# Task brief
Each entry must be printed again without a single change.

# Information given

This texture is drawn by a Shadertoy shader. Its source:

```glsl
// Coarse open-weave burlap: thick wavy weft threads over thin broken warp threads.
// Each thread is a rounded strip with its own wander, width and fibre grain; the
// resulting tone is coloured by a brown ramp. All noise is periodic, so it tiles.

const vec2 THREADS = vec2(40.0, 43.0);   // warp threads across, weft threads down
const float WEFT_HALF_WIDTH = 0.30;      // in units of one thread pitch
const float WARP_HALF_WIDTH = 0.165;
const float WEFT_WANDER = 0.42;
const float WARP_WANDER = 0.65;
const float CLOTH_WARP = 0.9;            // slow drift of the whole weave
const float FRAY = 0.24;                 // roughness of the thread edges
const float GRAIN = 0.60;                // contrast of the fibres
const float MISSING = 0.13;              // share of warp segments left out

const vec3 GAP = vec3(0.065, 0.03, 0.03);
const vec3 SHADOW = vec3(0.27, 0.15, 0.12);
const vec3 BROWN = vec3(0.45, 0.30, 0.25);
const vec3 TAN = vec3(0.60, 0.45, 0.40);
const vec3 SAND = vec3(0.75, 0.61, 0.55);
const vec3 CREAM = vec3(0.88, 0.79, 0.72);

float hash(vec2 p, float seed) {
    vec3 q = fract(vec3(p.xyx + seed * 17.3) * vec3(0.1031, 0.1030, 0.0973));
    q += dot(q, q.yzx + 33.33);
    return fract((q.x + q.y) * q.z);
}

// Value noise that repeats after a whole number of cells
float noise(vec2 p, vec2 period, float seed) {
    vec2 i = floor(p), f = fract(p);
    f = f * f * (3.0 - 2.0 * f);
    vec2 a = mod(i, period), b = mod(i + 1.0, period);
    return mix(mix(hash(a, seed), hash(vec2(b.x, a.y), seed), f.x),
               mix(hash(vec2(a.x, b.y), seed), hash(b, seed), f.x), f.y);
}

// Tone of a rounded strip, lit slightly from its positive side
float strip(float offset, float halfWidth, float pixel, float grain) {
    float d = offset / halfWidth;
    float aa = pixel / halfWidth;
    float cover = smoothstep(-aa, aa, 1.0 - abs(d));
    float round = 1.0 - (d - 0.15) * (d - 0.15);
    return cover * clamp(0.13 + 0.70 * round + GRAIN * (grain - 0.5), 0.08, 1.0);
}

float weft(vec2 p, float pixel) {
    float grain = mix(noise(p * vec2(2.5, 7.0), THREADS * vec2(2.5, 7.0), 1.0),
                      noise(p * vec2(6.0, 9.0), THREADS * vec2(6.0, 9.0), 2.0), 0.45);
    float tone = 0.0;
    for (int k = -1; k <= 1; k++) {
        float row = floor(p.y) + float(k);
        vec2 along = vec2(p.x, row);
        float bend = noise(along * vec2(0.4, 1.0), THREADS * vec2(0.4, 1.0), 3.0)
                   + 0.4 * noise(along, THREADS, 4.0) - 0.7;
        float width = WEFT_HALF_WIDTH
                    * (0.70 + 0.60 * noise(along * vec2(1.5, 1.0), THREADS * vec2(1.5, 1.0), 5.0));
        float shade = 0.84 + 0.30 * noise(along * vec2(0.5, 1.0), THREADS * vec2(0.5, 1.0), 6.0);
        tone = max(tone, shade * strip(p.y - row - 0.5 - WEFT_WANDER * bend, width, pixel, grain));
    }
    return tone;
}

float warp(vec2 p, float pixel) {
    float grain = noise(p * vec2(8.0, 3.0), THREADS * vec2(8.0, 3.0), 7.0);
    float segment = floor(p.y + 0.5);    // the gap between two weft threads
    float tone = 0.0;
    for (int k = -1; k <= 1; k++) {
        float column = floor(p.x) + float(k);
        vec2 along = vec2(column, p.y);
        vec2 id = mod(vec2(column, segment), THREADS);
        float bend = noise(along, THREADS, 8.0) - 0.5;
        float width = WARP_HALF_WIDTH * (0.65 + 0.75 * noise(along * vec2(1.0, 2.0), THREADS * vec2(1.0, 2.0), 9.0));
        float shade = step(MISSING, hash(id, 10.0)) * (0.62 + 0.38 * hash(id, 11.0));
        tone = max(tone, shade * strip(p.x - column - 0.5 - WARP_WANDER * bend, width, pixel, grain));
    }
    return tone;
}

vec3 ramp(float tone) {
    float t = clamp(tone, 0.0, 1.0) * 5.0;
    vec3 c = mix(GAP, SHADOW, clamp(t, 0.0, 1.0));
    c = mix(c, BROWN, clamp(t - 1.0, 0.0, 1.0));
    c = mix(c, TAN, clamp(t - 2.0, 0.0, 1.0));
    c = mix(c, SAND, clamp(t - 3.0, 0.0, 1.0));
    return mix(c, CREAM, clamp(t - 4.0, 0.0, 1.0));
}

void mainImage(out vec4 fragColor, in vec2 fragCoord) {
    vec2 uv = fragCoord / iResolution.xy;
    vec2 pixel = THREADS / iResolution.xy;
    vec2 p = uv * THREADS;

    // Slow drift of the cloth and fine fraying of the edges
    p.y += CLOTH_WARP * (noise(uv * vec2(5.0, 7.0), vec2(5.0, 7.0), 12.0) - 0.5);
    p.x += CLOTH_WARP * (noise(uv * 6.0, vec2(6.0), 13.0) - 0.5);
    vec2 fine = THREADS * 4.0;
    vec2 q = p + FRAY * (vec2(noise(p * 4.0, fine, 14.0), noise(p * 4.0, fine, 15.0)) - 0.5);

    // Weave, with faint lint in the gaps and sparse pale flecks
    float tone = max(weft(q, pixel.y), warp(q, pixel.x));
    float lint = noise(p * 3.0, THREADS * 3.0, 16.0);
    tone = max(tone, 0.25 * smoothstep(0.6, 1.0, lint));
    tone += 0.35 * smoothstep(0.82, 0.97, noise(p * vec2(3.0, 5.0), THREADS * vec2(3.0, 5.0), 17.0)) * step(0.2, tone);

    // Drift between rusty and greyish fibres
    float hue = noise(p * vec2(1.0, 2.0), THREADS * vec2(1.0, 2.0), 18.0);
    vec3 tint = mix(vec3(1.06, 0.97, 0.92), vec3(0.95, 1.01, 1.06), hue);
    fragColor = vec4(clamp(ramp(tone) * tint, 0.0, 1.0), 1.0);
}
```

# Answer to this task
This texture is drawn by a Shadertoy shader. Its source:

```glsl
// Coarse open-weave burlap: thick wavy weft threads over thin broken warp threads.
// Each thread is a rounded strip with its own wander, width and fibre grain; the
// resulting tone is coloured by a brown ramp. All noise is periodic, so it tiles.

const vec2 THREADS = vec2(40.0, 43.0);   // warp threads across, weft threads down
const float WEFT_HALF_WIDTH = 0.30;      // in units of one thread pitch
const float WARP_HALF_WIDTH = 0.165;
const float WEFT_WANDER = 0.42;
const float WARP_WANDER = 0.65;
const float CLOTH_WARP = 0.9;            // slow drift of the whole weave
const float FRAY = 0.24;                 // roughness of the thread edges
const float GRAIN = 0.60;                // contrast of the fibres
const float MISSING = 0.13;              // share of warp segments left out

const vec3 GAP = vec3(0.065, 0.03, 0.03);
const vec3 SHADOW = vec3(0.27, 0.15, 0.12);
const vec3 BROWN = vec3(0.45, 0.30, 0.25);
const vec3 TAN = vec3(0.60, 0.45, 0.40);
const vec3 SAND = vec3(0.75, 0.61, 0.55);
const vec3 CREAM = vec3(0.88, 0.79, 0.72);

float hash(vec2 p, float seed) {
    vec3 q = fract(vec3(p.xyx + seed * 17.3) * vec3(0.1031, 0.1030, 0.0973));
    q += dot(q, q.yzx + 33.33);
    return fract((q.x + q.y) * q.z);
}

// Value noise that repeats after a whole number of cells
float noise(vec2 p, vec2 period, float seed) {
    vec2 i = floor(p), f = fract(p);
    f = f * f * (3.0 - 2.0 * f);
    vec2 a = mod(i, period), b = mod(i + 1.0, period);
    return mix(mix(hash(a, seed), hash(vec2(b.x, a.y), seed), f.x),
               mix(hash(vec2(a.x, b.y), seed), hash(b, seed), f.x), f.y);
}

// Tone of a rounded strip, lit slightly from its positive side
float strip(float offset, float halfWidth, float pixel, float grain) {
    float d = offset / halfWidth;
    float aa = pixel / halfWidth;
    float cover = smoothstep(-aa, aa, 1.0 - abs(d));
    float round = 1.0 - (d - 0.15) * (d - 0.15);
    return cover * clamp(0.13 + 0.70 * round + GRAIN * (grain - 0.5), 0.08, 1.0);
}

float weft(vec2 p, float pixel) {
    float grain = mix(noise(p * vec2(2.5, 7.0), THREADS * vec2(2.5, 7.0), 1.0),
                      noise(p * vec2(6.0, 9.0), THREADS * vec2(6.0, 9.0), 2.0), 0.45);
    float tone = 0.0;
    for (int k = -1; k <= 1; k++) {
        float row = floor(p.y) + float(k);
        vec2 along = vec2(p.x, row);
        float bend = noise(along * vec2(0.4, 1.0), THREADS * vec2(0.4, 1.0), 3.0)
                   + 0.4 * noise(along, THREADS, 4.0) - 0.7;
        float width = WEFT_HALF_WIDTH
                    * (0.70 + 0.60 * noise(along * vec2(1.5, 1.0), THREADS * vec2(1.5, 1.0), 5.0));
        float shade = 0.84 + 0.30 * noise(along * vec2(0.5, 1.0), THREADS * vec2(0.5, 1.0), 6.0);
        tone = max(tone, shade * strip(p.y - row - 0.5 - WEFT_WANDER * bend, width, pixel, grain));
    }
    return tone;
}

float warp(vec2 p, float pixel) {
    float grain = noise(p * vec2(8.0, 3.0), THREADS * vec2(8.0, 3.0), 7.0);
    float segment = floor(p.y + 0.5);    // the gap between two weft threads
    float tone = 0.0;
    for (int k = -1; k <= 1; k++) {
        float column = floor(p.x) + float(k);
        vec2 along = vec2(column, p.y);
        vec2 id = mod(vec2(column, segment), THREADS);
        float bend = noise(along, THREADS, 8.0) - 0.5;
        float width = WARP_HALF_WIDTH * (0.65 + 0.75 * noise(along * vec2(1.0, 2.0), THREADS * vec2(1.0, 2.0), 9.0));
        float shade = step(MISSING, hash(id, 10.0)) * (0.62 + 0.38 * hash(id, 11.0));
        tone = max(tone, shade * strip(p.x - column - 0.5 - WARP_WANDER * bend, width, pixel, grain));
    }
    return tone;
}

vec3 ramp(float tone) {
    float t = clamp(tone, 0.0, 1.0) * 5.0;
    vec3 c = mix(GAP, SHADOW, clamp(t, 0.0, 1.0));
    c = mix(c, BROWN, clamp(t - 1.0, 0.0, 1.0));
    c = mix(c, TAN, clamp(t - 2.0, 0.0, 1.0));
    c = mix(c, SAND, clamp(t - 3.0, 0.0, 1.0));
    return mix(c, CREAM, clamp(t - 4.0, 0.0, 1.0));
}

void mainImage(out vec4 fragColor, in vec2 fragCoord) {
    vec2 uv = fragCoord / iResolution.xy;
    vec2 pixel = THREADS / iResolution.xy;
    vec2 p = uv * THREADS;

    // Slow drift of the cloth and fine fraying of the edges
    p.y += CLOTH_WARP * (noise(uv * vec2(5.0, 7.0), vec2(5.0, 7.0), 12.0) - 0.5);
    p.x += CLOTH_WARP * (noise(uv * 6.0, vec2(6.0), 13.0) - 0.5);
    vec2 fine = THREADS * 4.0;
    vec2 q = p + FRAY * (vec2(noise(p * 4.0, fine, 14.0), noise(p * 4.0, fine, 15.0)) - 0.5);

    // Weave, with faint lint in the gaps and sparse pale flecks
    float tone = max(weft(q, pixel.y), warp(q, pixel.x));
    float lint = noise(p * 3.0, THREADS * 3.0, 16.0);
    tone = max(tone, 0.25 * smoothstep(0.6, 1.0, lint));
    tone += 0.35 * smoothstep(0.82, 0.97, noise(p * vec2(3.0, 5.0), THREADS * vec2(3.0, 5.0), 17.0)) * step(0.2, tone);

    // Drift between rusty and greyish fibres
    float hue = noise(p * vec2(1.0, 2.0), THREADS * vec2(1.0, 2.0), 18.0);
    vec3 tint = mix(vec3(1.06, 0.97, 0.92), vec3(0.95, 1.01, 1.06), hue);
    fragColor = vec4(clamp(ramp(tone) * tint, 0.0, 1.0), 1.0);
}
```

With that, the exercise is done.